The Cau de les Guilles

(Late Palaeolithic/Magdalenian, 15000 BCE - End of the Bronze Age 900 BCE)

It is in this open shelter that the oldest presence of human life has been documented in Roses. Located in a place sheltered from the tramuntana (north wind), the Cau de les Guilles would have been chosen by small groups of hunter-gatherers as a place to take temporary refuge in the late glacial climate, where they could light fires and produce flake blades that they could later use as hunting projectiles.

The excavations that have been carried out conclude that this was especially busy during the end of the Palaeolithic era, by the Magdalenian culture (15000-9000 BCE). From these first humans mostly flint tools such as burins, backed-blades and scrappers have been recovered. Materials belonging to other prehistoric and protohistoric periods have also been recovered.

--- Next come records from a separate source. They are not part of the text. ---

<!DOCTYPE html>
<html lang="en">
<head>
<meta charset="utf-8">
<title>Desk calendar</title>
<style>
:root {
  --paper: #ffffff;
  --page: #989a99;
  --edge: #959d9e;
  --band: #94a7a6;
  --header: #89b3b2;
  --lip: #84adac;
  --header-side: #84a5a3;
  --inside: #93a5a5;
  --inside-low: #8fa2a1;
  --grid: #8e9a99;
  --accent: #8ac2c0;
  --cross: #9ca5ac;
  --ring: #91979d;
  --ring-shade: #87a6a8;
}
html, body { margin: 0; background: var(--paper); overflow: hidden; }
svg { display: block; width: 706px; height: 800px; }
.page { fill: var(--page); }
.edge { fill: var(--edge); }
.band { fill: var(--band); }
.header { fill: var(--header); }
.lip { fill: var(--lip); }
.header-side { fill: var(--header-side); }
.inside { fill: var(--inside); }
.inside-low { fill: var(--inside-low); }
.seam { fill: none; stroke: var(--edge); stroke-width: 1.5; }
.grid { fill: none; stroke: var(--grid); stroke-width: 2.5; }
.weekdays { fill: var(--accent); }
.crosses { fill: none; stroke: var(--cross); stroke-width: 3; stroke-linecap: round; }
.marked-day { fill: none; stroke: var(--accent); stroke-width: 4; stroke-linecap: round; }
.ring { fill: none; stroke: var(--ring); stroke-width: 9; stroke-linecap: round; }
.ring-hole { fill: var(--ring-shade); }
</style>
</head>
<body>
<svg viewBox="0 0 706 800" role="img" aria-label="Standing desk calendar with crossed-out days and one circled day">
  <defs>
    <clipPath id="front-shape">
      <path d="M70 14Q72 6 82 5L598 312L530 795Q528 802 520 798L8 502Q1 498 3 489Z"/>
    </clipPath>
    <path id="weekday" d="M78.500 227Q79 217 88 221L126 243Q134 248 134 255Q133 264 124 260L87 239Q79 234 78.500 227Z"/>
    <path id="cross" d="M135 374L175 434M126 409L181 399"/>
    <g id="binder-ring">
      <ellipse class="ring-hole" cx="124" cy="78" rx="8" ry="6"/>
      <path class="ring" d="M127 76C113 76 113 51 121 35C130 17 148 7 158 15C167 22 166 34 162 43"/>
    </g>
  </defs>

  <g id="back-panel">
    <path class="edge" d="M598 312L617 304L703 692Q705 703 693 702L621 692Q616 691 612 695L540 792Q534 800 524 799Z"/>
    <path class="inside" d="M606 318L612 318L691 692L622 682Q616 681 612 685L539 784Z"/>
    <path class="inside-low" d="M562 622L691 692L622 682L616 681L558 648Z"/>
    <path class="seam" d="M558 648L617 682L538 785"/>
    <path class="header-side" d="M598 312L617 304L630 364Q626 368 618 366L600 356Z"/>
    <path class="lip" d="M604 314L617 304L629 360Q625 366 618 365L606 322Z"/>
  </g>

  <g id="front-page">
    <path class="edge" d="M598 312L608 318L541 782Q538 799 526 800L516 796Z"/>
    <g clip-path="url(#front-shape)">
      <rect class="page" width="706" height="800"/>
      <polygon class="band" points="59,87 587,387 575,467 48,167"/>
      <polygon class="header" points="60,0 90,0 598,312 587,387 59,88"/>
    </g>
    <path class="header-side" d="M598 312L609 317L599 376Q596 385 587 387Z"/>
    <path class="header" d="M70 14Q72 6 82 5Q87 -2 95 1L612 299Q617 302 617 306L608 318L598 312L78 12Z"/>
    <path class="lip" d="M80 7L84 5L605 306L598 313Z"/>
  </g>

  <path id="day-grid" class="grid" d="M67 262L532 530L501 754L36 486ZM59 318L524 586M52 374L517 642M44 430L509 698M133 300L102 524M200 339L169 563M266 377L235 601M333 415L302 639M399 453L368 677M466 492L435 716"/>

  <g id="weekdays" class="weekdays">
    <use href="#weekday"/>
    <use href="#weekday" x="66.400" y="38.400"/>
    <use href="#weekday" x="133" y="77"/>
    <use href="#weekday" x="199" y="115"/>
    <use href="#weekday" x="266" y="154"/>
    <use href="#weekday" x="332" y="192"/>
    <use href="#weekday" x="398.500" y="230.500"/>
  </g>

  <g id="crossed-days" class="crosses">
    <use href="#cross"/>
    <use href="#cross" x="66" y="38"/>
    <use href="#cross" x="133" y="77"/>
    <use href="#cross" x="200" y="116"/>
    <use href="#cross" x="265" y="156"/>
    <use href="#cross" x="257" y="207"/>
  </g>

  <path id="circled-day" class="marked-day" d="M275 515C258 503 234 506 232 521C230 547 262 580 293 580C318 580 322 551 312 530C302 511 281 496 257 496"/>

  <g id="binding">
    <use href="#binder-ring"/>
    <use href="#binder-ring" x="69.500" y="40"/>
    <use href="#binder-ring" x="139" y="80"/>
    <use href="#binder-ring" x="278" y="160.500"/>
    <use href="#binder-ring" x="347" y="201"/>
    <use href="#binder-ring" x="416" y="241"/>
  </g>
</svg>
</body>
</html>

This natural shelter, consisting of two cavities, was used sporadically by the different cultures that have inhabited the area up to the end of the Bronze Age (900 BCE). In other nearby shelters archaeological material has also been found that indicates their use as burial sites in this latter period.